I would like each line of the data that holds the word "title" copied out.

(Records from a collection)
* * * * * * * * *

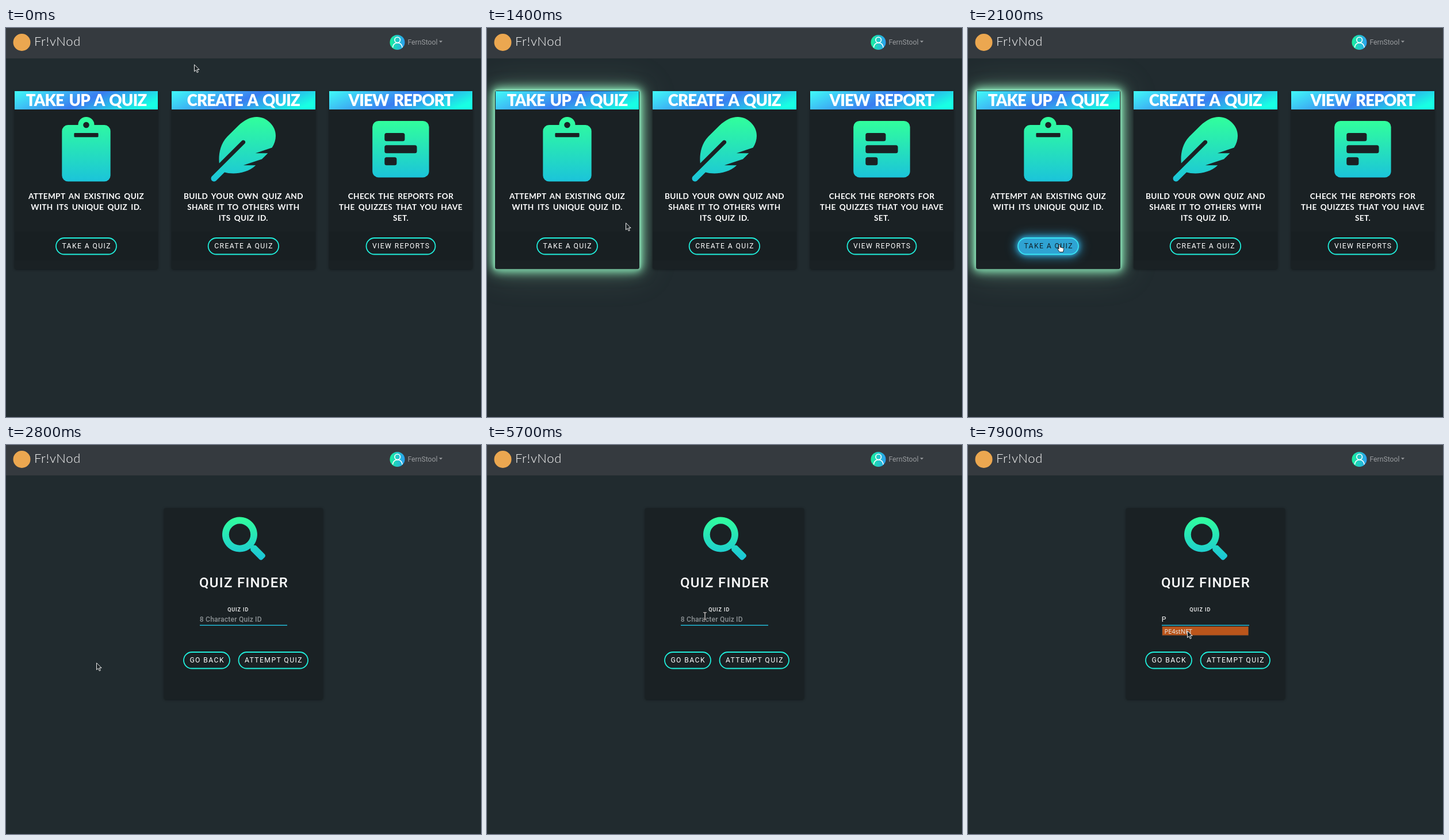
Write an HTML page that moves like this. It is 826 px wide and 678 px high and loops after 8000 ms.

```html
<!DOCTYPE html>
<html lang="en">
<head>
<meta charset="utf-8">
<title>Quiz menu</title>
<style>
html, body { margin: 0; width: 100%; height: 100%; overflow: hidden; background: #212b2f; }
svg { position: absolute; left: 0; top: 0; }
.card { position: absolute; background: #1a2124; border-radius: 3px; box-shadow: 0 1px 4px #0007; }
.card b { display: block; height: 32px; background: linear-gradient(155deg, #40fbf8, #3a7df0 50%, #18ffe4 90%); }
.card i { position: absolute; top: 245px; width: 100%; height: 50px; background: #0001; }
#glow { left: 14px; top: 109px; width: 251px; height: 311px; background: none; border-radius: 3px;
  box-shadow: 0 0 4px 1px #9fffd2, 0 0 16px 3px #8ff5c0, 0 0 26px 4px #8fe0b080, 0 0 60px 4px #9fd6ae40; }
text { fill: #fff; font: 400 12.2px Roboto, sans-serif; }
.mid text { text-anchor: middle; }
.mid .head { font: 900 27.5px Lato, sans-serif; letter-spacing: -.8px; word-spacing: 3px; }
.mid .body { font: 700 13.6px Lato, sans-serif; letter-spacing: .35px; word-spacing: 2.5px; }
.mid .title { font-size: 24px; font-weight: 500; letter-spacing: 1.3px; }
.mid .label { font-size: 9px; font-weight: 500; letter-spacing: .9px; }
.btn rect { fill: none; stroke: #20efdc; stroke-width: 1.8; }
.btn text { letter-spacing: 1.4px; }
.btn.hot rect { fill: #2fa3d3; stroke: #38e4f5; filter: drop-shadow(0 0 4px #2fa3d3) drop-shadow(0 0 9px #2fa3d3); }
.btn.hot text { fill: #10202a; }
.icon { fill: url(#mint); fill-rule: evenodd; }
.hole { fill: #1a2124; }
</style>
</head>
<body>
<div id="menuCards"><div class="card" id="glow"></div></div>
<div id="finderCard" class="card" style="left:275px;top:110px;width:276px;height:333px"></div>

<svg width="826" height="678" viewBox="0 0 826 678">
  <defs>
    <linearGradient id="mint" x2="0" y2="1"><stop stop-color="#31ff9c"/><stop offset="1" stop-color="#1bc4da"/></linearGradient>
    <linearGradient id="face"><stop stop-color="#18f29c"/><stop offset="1" stop-color="#2b9df2"/></linearGradient>
  </defs>

  <rect width="826" height="53" fill="#353a3f"/>
  <circle cx="27.5" cy="25" r="15" fill="#eba750"/>
  <text x="49" y="31" style="font:300 22px Lato,sans-serif;letter-spacing:.7px">Fr!vNod</text>
  <circle cx="680.5" cy="25" r="13" fill="url(#face)"/>
  <g fill="none" stroke="#fff" stroke-width="1.6">
    <circle cx="680.7" cy="20.8" r="4.8"/><path d="M672.5 34c0-11 16.5-11 16.5 0"/>
  </g>
  <text x="698.5" y="28.5" style="fill:#999c9f">FernStool</text>
  <path d="M753 22.3h6l-3 3.2z" fill="#999c9f"/>

  <g id="menu" class="mid">
    <g class="icon" transform="translate(97.3 155) scale(.2197)">
      <path d="M48 64h80a64 64 0 0 1 128 0h80a48 48 0 0 1 48 48v352a48 48 0 0 1-48 48H48a48 48 0 0 1-48-48V112a48 48 0 0 1 48-48z"/>
      <circle class="hole" cx="192" cy="64" r="24"/>
      <rect class="hole" x="96" y="128" width="192" height="32" rx="6"/>
    </g>
    <path class="icon" transform="translate(356.5 155) scale(.2197)" d="M467 45c-62-63-161-65-252 26l-86 85c-60 61-70 151-64 211l179-178c6-6 16-6 23 0s6 17 0 23L7 471c-9 9-9 25 0 34s25 9 34 0l66-66c52 16 172 18 247-55h-98l147-49 47-47h-98l131-44c46-74 35-149-16-199z"/>
    <g class="icon" transform="translate(637.2 155) scale(.2197)">
      <rect y="32" width="448" height="448" rx="48"/>
      <g class="hole">
        <rect x="96" y="128" width="160" height="64" rx="16"/>
        <rect x="96" y="224" width="256" height="64" rx="16"/>
        <rect x="96" y="320" width="96" height="64" rx="16"/>
      </g>
    </g>
  </g>

  <g id="finder">
    <path class="icon" transform="translate(376 125.5) scale(.1465)" d="M505 443l-100-100c-4-4-10-7-17-7h-16a208 208 0 1 0-36 36v16c0 7 3 13 7 17l100 100c9 9 25 9 34 0l28-28c9-9 9-25 0-34zM208 336a128 128 0 1 1 0-256 128 128 0 0 1 0 256z"/>
    <g class="mid" id="form">
      <text class="title" x="413.5" y="248">QUIZ FINDER</text>
      <text class="label" x="403.7" y="289.5">QUIZ ID</text>
    </g>
    <text id="field" x="336.8" y="308.3"></text>
    <path d="M337 314.3h152" stroke="#22b9d6" stroke-width="1.6"/>
    <rect id="caret" y="297" width="1" height="14" fill="#eee"/>
    <g id="list">
      <rect x="337" y="316" width="151" height="16.5" fill="#33332f"/>
      <rect id="pick" x="338" y="316.5" width="149.5" height="15" fill="#ba551b"/>
      <text x="341.5" y="328.5" style="font:11px 'Noto Sans',sans-serif;fill:#e6e6e2">PE4stNFT</text>
    </g>
  </g>

  <g id="cursor" stroke-linejoin="round">
    <path id="arrow" d="M.5.8v12l2.8-2.5 2 4.4 2-.9-2-4.3h3.8z" fill="#1c2326" stroke="#eee"/>
    <path id="hand" d="M3 1c1-1 2.3-.5 2.3 1v3l4.7 1.2c1 .3 1.5 1 1.5 2L10.5 13.5h-6L1 9c-.6-1.3.8-2 2-.8z" fill="#fff" stroke="#111" stroke-width=".9"/>
    <g id="beam" fill="none">
      <path d="M-3-6h6M-3 6h6M0-6V6" stroke="#111" stroke-width="3"/>
      <path d="M-3-6h6M-3 6h6M0-6V6" stroke="#eee" stroke-width="1.2"/>
    </g>
  </g>
</svg>

<script>
const $ = id => document.getElementById(id);
const show = (id, on) => { $(id).style.visibility = on ? 'visible' : 'hidden'; };
const label = (x, y, cls, s) => `<text class="${cls}" x="${x}" y="${y}">${s}</text>`;
const button = (x, y, w, s) => `<g class="btn"><rect x="${x + 1}" y="${y + 1}" width="${w - 2}" height="28.5" rx="14.25"/>` +
  label(x + w / 2 + .7, y + 19.3, '', s) + '</g>';

const cards = [
  [14.6, 'TAKE UP A QUIZ', ['ATTEMPT AN EXISTING QUIZ', 'WITH ITS UNIQUE QUIZ ID.'], 'TAKE A QUIZ', 107],
  [288, 'CREATE A QUIZ', ['BUILD YOUR OWN QUIZ AND', 'SHARE IT TO OTHERS WITH', 'ITS QUIZ ID.'], 'CREATE A QUIZ', 124.5],
  [561.6, 'VIEW REPORT', ['CHECK THE REPORTS FOR', 'THE QUIZZES THAT YOU HAVE', 'SET.'], 'VIEW REPORTS', 122]
];
for (const [x, head, lines, action, w] of cards) {
  const mid = x + 124.9;
  $('menuCards').insertAdjacentHTML('beforeend',
    `<div class="card" style="left:${x}px;top:110px;width:249.6px;height:310px"><b></b><i></i></div>`);
  $('menu').insertAdjacentHTML('beforeend', label(mid, 136.3, 'head', head) +
    lines.map((s, i) => label(mid, 297.6 + i * 19, 'body', s)).join('') +
    button(mid - w / 2, 365, w, action));
}
$('form').insertAdjacentHTML('beforeend', button(308, 360, 82, 'GO BACK') + button(403.5, 360, 122.5, 'ATTEMPT QUIZ'));
const takeButton = document.querySelector('#menu .btn');

// Pointer path: time, x, y
const path = [
  [0, 327, 63], [1100, 327, 63], [1200, 344, 150], [1300, 290, 262], [1400, 241, 339], [2000, 250, 354],
  [2100, 155, 377], [2700, 155, 377], [2800, 157, 379], [3400, 157, 379], [4000, 395, 296], [4100, 395, 296],
  [4500, 379, 298], [6300, 379, 298], [6400, 379, 297], [7300, 379, 297], [7600, 381, 323], [8000, 381, 323]
];
function pointer(t) {
  const i = path.findIndex(p => p[0] > t);
  const [t0, x0, y0] = path[i - 1], [t1, x1, y1] = path[i];
  const k = (t - t0) / (t1 - t0);
  return [x0 + (x1 - x0) * k, y0 + (y1 - y0) * k];
}

function draw(now) {
  const t = Math.floor(now % 8000 / 100) * 100;   // the screen updates ten times a second
  const within = (a, b) => t >= a && t < b;
  const menu = t < 2800, typed = t >= 6200;

  for (const id of ['menuCards', 'menu']) show(id, menu);
  for (const id of ['finderCard', 'finder']) show(id, !menu);
  show('glow', menu && t >= 1300);
  $('glow').style.opacity = t < 1400 ? .5 : 1;
  takeButton.classList.toggle('hot', t >= 2100);

  $('field').textContent = typed ? 'P' : '8 Character Quiz ID';
  $('field').style.cssText = typed ? 'fill:#fff' : 'fill:#8b9194;font-weight:500;letter-spacing:.15px';
  $('caret').setAttribute('x', typed ? 345 : 337);
  show('caret', within(4500, 5700) || within(6200, 6900));
  show('list', t >= 6300);
  show('pick', t >= 7500);

  const hand = within(2100, 2800), beam = within(3900, 6400);
  show('hand', hand);
  show('beam', beam);
  show('arrow', !hand && !beam);
  $('cursor').setAttribute('transform', `translate(${pointer(t)})`);
}

const start = performance.now();
function tick() {
  draw(performance.now() - start);
  requestAnimationFrame(tick);
}
tick();
</script>
</body>
</html>
```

* * * * * * * * *

[Result of this exercise]:
<title>Quiz menu</title>
.mid .title { font-size: 24px; font-weight: 500; letter-spacing: 1.3px; }
      <text class="title" x="413.5" y="248">QUIZ FINDER</text>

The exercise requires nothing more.